→ What to do
Look through the records below, and whenever a line contains "path", copy it.

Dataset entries
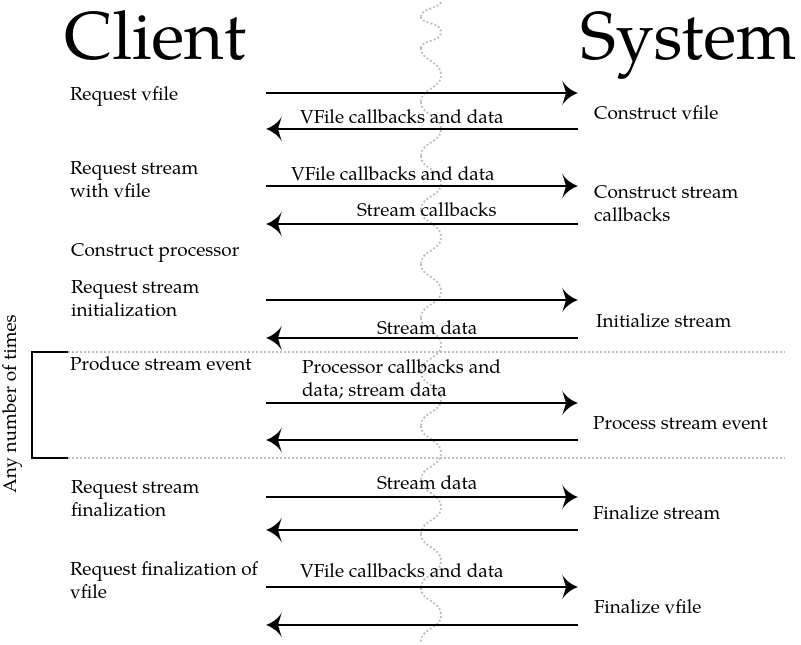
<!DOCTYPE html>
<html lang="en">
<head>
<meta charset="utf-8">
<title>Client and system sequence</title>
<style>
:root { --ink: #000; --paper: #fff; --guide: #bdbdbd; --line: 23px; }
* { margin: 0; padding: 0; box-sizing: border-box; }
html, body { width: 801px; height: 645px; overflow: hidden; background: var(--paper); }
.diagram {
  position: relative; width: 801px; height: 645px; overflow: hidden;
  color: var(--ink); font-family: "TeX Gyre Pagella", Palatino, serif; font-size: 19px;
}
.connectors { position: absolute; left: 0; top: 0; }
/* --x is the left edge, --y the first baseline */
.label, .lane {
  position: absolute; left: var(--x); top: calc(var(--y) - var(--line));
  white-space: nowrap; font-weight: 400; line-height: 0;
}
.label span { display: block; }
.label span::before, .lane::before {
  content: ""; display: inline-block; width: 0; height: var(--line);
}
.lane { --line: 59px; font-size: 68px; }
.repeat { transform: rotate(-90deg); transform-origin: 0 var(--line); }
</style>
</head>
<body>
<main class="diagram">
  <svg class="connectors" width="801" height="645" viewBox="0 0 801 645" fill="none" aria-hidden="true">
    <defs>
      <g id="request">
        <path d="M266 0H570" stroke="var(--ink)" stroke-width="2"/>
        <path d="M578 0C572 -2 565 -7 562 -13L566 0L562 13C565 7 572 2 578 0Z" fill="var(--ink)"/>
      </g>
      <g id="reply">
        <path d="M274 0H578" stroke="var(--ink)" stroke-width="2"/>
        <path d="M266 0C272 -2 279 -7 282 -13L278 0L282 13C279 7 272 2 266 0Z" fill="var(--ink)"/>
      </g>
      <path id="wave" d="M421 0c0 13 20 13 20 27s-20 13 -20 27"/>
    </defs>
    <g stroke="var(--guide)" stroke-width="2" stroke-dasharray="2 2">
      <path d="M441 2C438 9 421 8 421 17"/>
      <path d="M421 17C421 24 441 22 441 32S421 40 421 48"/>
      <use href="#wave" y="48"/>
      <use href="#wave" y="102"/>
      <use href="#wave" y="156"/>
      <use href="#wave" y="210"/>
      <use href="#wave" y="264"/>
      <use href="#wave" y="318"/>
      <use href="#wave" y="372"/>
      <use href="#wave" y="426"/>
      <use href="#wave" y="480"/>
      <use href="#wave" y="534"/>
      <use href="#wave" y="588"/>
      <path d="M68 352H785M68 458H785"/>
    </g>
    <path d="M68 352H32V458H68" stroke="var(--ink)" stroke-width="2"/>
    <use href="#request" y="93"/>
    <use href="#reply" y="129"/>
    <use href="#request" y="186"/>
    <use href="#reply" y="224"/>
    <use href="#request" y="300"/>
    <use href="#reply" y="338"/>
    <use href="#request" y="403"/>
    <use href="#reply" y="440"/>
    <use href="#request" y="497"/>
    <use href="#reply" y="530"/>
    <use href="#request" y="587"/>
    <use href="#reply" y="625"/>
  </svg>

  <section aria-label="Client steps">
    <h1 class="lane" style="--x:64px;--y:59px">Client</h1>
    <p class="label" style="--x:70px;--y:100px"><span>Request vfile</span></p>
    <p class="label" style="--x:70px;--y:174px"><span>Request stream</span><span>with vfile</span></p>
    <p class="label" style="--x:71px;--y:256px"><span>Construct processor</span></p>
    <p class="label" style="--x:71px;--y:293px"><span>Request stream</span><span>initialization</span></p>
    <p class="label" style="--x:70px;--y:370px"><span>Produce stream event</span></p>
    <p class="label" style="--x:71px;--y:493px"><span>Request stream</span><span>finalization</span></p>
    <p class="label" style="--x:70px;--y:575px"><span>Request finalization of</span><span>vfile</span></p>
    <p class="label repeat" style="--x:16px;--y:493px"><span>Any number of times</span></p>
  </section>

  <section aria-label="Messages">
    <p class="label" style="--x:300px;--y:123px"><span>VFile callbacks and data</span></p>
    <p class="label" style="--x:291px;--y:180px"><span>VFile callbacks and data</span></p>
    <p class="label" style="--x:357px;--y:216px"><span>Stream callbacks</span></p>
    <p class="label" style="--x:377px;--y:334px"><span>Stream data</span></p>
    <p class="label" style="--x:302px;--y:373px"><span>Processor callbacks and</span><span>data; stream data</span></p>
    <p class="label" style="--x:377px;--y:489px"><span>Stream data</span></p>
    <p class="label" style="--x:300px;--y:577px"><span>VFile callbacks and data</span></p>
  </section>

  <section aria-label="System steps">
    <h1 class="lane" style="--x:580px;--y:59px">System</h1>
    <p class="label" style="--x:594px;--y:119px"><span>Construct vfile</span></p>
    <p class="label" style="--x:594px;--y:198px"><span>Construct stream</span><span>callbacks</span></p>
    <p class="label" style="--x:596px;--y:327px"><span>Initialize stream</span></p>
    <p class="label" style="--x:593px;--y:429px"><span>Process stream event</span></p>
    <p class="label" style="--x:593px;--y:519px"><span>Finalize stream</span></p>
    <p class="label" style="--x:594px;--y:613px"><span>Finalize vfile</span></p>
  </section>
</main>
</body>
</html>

→ Expected answer
        <path d="M266 0H570" stroke="var(--ink)" stroke-width="2"/>
        <path d="M578 0C572 -2 565 -7 562 -13L566 0L562 13C565 7 572 2 578 0Z" fill="var(--ink)"/>
        <path d="M274 0H578" stroke="var(--ink)" stroke-width="2"/>
        <path d="M266 0C272 -2 279 -7 282 -13L278 0L282 13C279 7 272 2 266 0Z" fill="var(--ink)"/>
      <path id="wave" d="M421 0c0 13 20 13 20 27s-20 13 -20 27"/>
      <path d="M441 2C438 9 421 8 421 17"/>
      <path d="M421 17C421 24 441 22 441 32S421 40 421 48"/>
      <path d="M68 352H785M68 458H785"/>
    <path d="M68 352H32V458H68" stroke="var(--ink)" stroke-width="2"/>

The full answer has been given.